Alberta experienced the fasted demographic growth among all of Canada’s 13 provinces and territories, increasing by 4%. This growth is largely thanks to international migration and the increase in people from other parts of Canada moving to the province. Alberta led Canada with over 56,000 more people moving to the province than leaving it between July 2022 and July 2023.
Statistics Canada notes that seven provinces also experienced record population growth: Prince Edward Island, New Brunswick, Quebec, Ontario, Manitoba, and Saskatchewan.
Prince Edward Island (3.9%), Nova Scotia (3.2%), and New Brunswick (3.1%) all enjoyed strong population growth, while Newfoundland and Labrador (1.3%) had the lowest growth among all the provinces.
Ontario and British Columbia grew by 3% each, while Manitoba (2.9%) and Saskatchewan (2.6%) came close behind.
Quebec also experienced a record-high population growth of 2.3%.
Immigration Levels Plan 2024-2026
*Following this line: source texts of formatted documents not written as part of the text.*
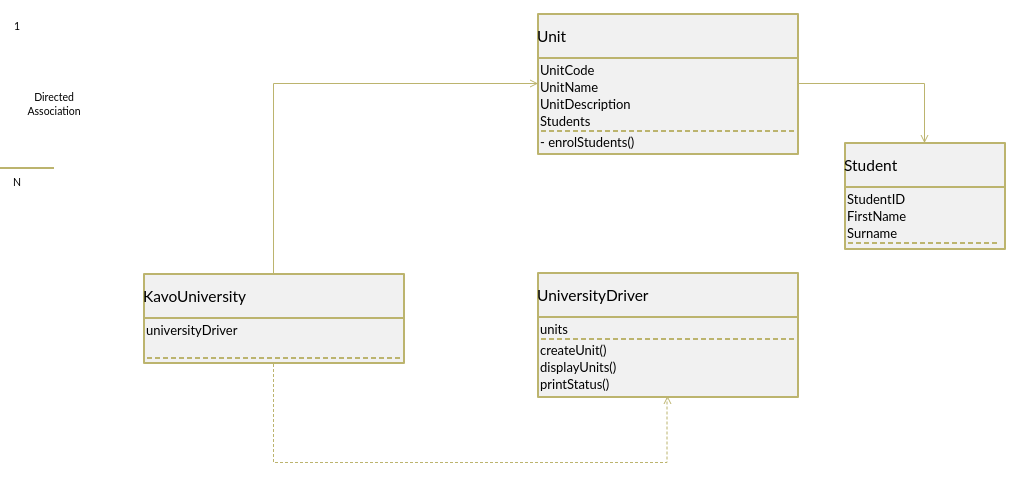
<!DOCTYPE html>
<html lang="en">
<head>
<meta charset="utf-8">
<title>University class diagram</title>
<style>
  :root {
    --line: #bcb46e;
    --panel: #f1f1f1;
    --ink: #000;
    --paper: #fff;
  }
  * { box-sizing: border-box; margin: 0; padding: 0; }
  html, body { width: 1017px; height: 482px; overflow: hidden; }
  body {
    position: relative;
    background: var(--paper);
    color: var(--ink);
    font: 13px/17px Lato, "Open Sans", sans-serif;
  }
  .connectors { position: absolute; inset: 0; display: block; }

  .class-box {
    position: absolute;
    display: flex;
    flex-direction: column;
    width: 262px;
    background: var(--panel);
    border: 2px solid var(--line);
    border-radius: 1px;
    white-space: nowrap;
  }
  .class-box h2 {
    display: flex;
    align-items: center;
    flex: none;
    height: 44px;
    border-bottom: 2px solid var(--line);
    font-size: 15.5px;
    font-weight: 400;
  }
  .class-box h2 span { margin-left: -2px; }
  .class-box ul { list-style: none; padding-left: 1px; }
  .attributes { flex: none; padding-top: 3px; }
  .divider {
    flex: none;
    height: 2px;
    margin: 0 3px 0 2px;
    background: repeating-linear-gradient(90deg, var(--line) 0 5px, transparent 5px 8px);
  }
  .operations { padding-top: 2px; }

  #unit { left: 537px; top: 13px; height: 142px; }
  #student { left: 844px; top: 142px; width: 162px; height: 108px; }
  #student .divider { margin-right: 7px; }
  #university { left: 143px; top: 273px; height: 91px; }
  #university .attributes { height: 38px; }
  #driver { left: 537px; top: 272px; height: 126px; }

  .legend {
    position: absolute;
    left: 0;
    top: 19px;
    width: 108px;
    font-size: 10.5px;
    line-height: 14px;
  }
  .multiplicity { width: 34px; text-align: center; }
  .legend-label { margin-top: 57px; text-align: center; }
  .legend-line { width: 54px; height: 2px; margin: 49px 0 6px; background: var(--line); }
</style>
</head>
<body>
  <svg class="connectors" width="1017" height="482" viewBox="0 0 1017 482" fill="none" stroke="#bcb46e" aria-hidden="true">
    <defs>
      <path id="arrowhead" d="M-7 -3.5L0 0L-7 3.5"/>
    </defs>
    <path d="M273.5 273V83.5H537"/>
    <use href="#arrowhead" transform="translate(537 83.5)"/>
    <path d="M799 83.5H924.5V142"/>
    <use href="#arrowhead" transform="translate(924.5 142) rotate(90)"/>
    <path d="M273.5 364V462.5H667V398" stroke-dasharray="3 2"/>
    <use href="#arrowhead" transform="translate(667.5 397) rotate(-90)"/>
  </svg>

  <aside class="legend">
    <p class="multiplicity">1</p>
    <p class="legend-label">Directed<br>Association</p>
    <div class="legend-line"></div>
    <p class="multiplicity">N</p>
  </aside>

  <section class="class-box" id="unit">
    <h2><span>Unit</span></h2>
    <ul class="attributes">
      <li>UnitCode</li>
      <li>UnitName</li>
      <li>UnitDescription</li>
      <li>Students</li>
    </ul>
    <div class="divider"></div>
    <ul class="operations">
      <li>- enrolStudents()</li>
    </ul>
  </section>

  <section class="class-box" id="student">
    <h2><span>Student</span></h2>
    <ul class="attributes">
      <li>StudentID</li>
      <li>FirstName</li>
      <li>Surname</li>
    </ul>
    <div class="divider"></div>
  </section>

  <section class="class-box" id="university">
    <h2><span>KavoUniversity</span></h2>
    <ul class="attributes">
      <li>universityDriver</li>
    </ul>
    <div class="divider"></div>
  </section>

  <section class="class-box" id="driver">
    <h2><span>UniversityDriver</span></h2>
    <ul class="attributes">
      <li>units</li>
    </ul>
    <div class="divider"></div>
    <ul class="operations">
      <li>createUnit()</li>
      <li>displayUnits()</li>
      <li>printStatus()</li>
    </ul>
  </section>
</body>
</html>
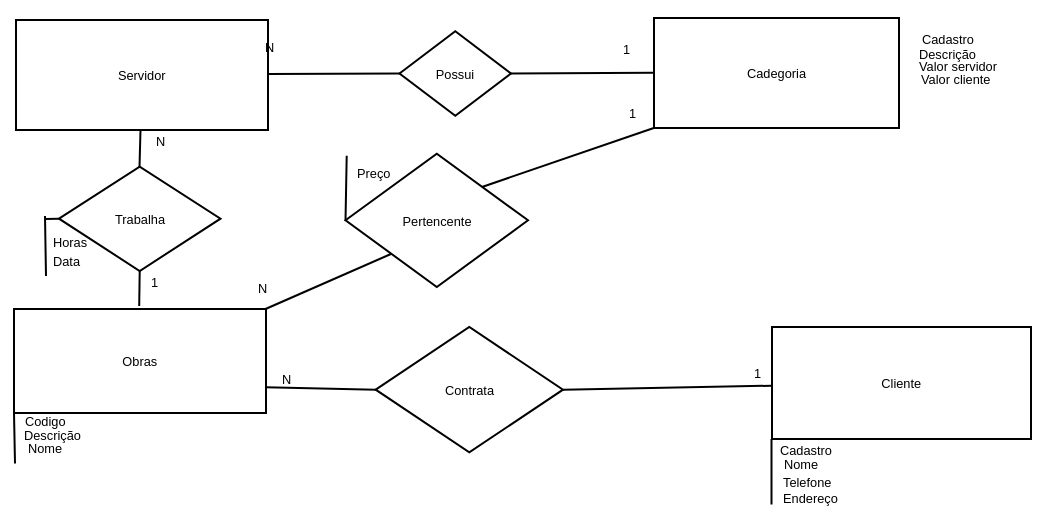
<!DOCTYPE html>
<html lang="pt">
<head>
<meta charset="utf-8">
<title>Diagrama entidade-relacionamento</title>
<style>
:root { --paper: #fff; --ink: #000; --stroke: 2px; }
* { box-sizing: border-box; margin: 0; padding: 0; }
html, body { width: 1044px; height: 524px; overflow: hidden; background: var(--paper); }
.diagram { position: relative; width: 1044px; height: 524px; color: var(--ink); font: 12.8px/16px "Liberation Sans", Arial, sans-serif; white-space: nowrap; }
.lines { position: absolute; inset: 0; fill: none; stroke: var(--ink); stroke-width: var(--stroke); }
.relations { fill: var(--paper); }
.entity, .relation { position: absolute; display: grid; place-items: center; padding-top: 2px; }
.entity { border: var(--stroke) solid var(--ink); background: var(--paper); }
.label, .attributes li { position: absolute; list-style: none; }
.servidor { left: 15px; top: 18.5px; width: 253.5px; height: 112px; }
.cadegoria { left: 653px; top: 16.5px; width: 247px; height: 112px; }
.obras { left: 13px; top: 308px; width: 253.5px; height: 106px; }
.cliente { left: 770.5px; top: 326px; width: 261.5px; height: 114px; }
.possui { left: 399px; top: 31px; width: 112px; height: 85px; }
.trabalha { left: 59px; top: 167px; width: 162px; height: 104px; }
.pertencente { left: 346px; top: 154px; width: 182px; height: 133px; }
.contrata { left: 376px; top: 327px; width: 187px; height: 125px; }
</style>
</head>
<body>
<main class="diagram">
  <svg class="lines" width="1044" height="524" viewBox="0 0 1044 524" aria-hidden="true">
    <g class="connectors">
      <line x1="268" y1="74" x2="400" y2="73.5"/>
      <line x1="511" y1="73.5" x2="654" y2="72.7"/>
      <line x1="140.5" y1="130" x2="139.5" y2="167"/>
      <line x1="139.7" y1="271" x2="139.2" y2="306"/>
      <line x1="654.5" y1="127.7" x2="482" y2="187"/>
      <line x1="392" y1="253.5" x2="265.5" y2="309"/>
      <line x1="265.5" y1="387.3" x2="376" y2="389.7"/>
      <line x1="563" y1="389.7" x2="771.5" y2="385.7"/>
    </g>
    <g class="attribute-stems">
      <line x1="346.7" y1="155.7" x2="345.5" y2="221"/>
      <line x1="59" y1="218.7" x2="45" y2="219"/>
      <line x1="45" y1="216" x2="46" y2="276"/>
      <line x1="14" y1="413" x2="15" y2="463.5"/>
      <line x1="771.5" y1="439" x2="771.5" y2="504.5"/>
    </g>
    <g class="relations">
      <polygon points="399.5,73.5 455.3,31.3 511,73.5 455.3,115.7"/>
      <polygon points="59,218.7 139.7,166.7 220.5,218.7 139.7,271"/>
      <polygon points="345.5,220.3 436.8,153.7 528,220.3 436.8,287"/>
      <polygon points="375.7,389.7 469.3,327 563,389.7 469.3,452.3"/>
    </g>
  </svg>

  <div class="entity servidor">Servidor</div>
  <div class="entity cadegoria">Cadegoria</div>
  <div class="entity obras">Obras</div>
  <div class="entity cliente">Cliente</div>

  <div class="relation possui">Possui</div>
  <div class="relation trabalha">Trabalha</div>
  <div class="relation pertencente">Pertencente</div>
  <div class="relation contrata">Contrata</div>

  <span class="label" style="left:265px;top:40px">N</span>
  <span class="label" style="left:623px;top:42px">1</span>
  <span class="label" style="left:629px;top:106px">1</span>
  <span class="label" style="left:156px;top:134px">N</span>
  <span class="label" style="left:151px;top:275px">1</span>
  <span class="label" style="left:258px;top:281px">N</span>
  <span class="label" style="left:282px;top:372px">N</span>
  <span class="label" style="left:754px;top:366px">1</span>

  <ul class="attributes" aria-label="Atributos de Cadegoria">
    <li style="left:922px;top:32px">Cadastro</li>
    <li style="left:919px;top:47px">Descrição</li>
    <li style="left:919px;top:59px">Valor servidor</li>
    <li style="left:921px;top:72px">Valor cliente</li>
  </ul>
  <ul class="attributes" aria-label="Atributos de Pertencente">
    <li style="left:357px;top:166px">Preço</li>
  </ul>
  <ul class="attributes" aria-label="Atributos de Trabalha">
    <li style="left:53px;top:235px">Horas</li>
    <li style="left:53px;top:254px">Data</li>
  </ul>
  <ul class="attributes" aria-label="Atributos de Obras">
    <li style="left:25px;top:414px">Codigo</li>
    <li style="left:24px;top:428px">Descrição</li>
    <li style="left:28px;top:441px">Nome</li>
  </ul>
  <ul class="attributes" aria-label="Atributos de Cliente">
    <li style="left:780px;top:443px">Cadastro</li>
    <li style="left:784px;top:457px">Nome</li>
    <li style="left:783px;top:475px">Telefone</li>
    <li style="left:783px;top:491px">Endereço</li>
  </ul>
</main>
</body>
</html>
Under Canadian law, the federal government is required to announce its immigration plan by November 1st during non-election years. As such, we will learn about Canada’s new permanent residence targets by early November. Under the current Immigration Levels Plan 2023-2025, Canada is looking to welcome 500,000 new permanent residents annually by 2025. The federal immigration minister Marc Miller recently said he expects Immigration Levels Plan 2024-2026 targets to either remain in line with the current plan, or be revised higher.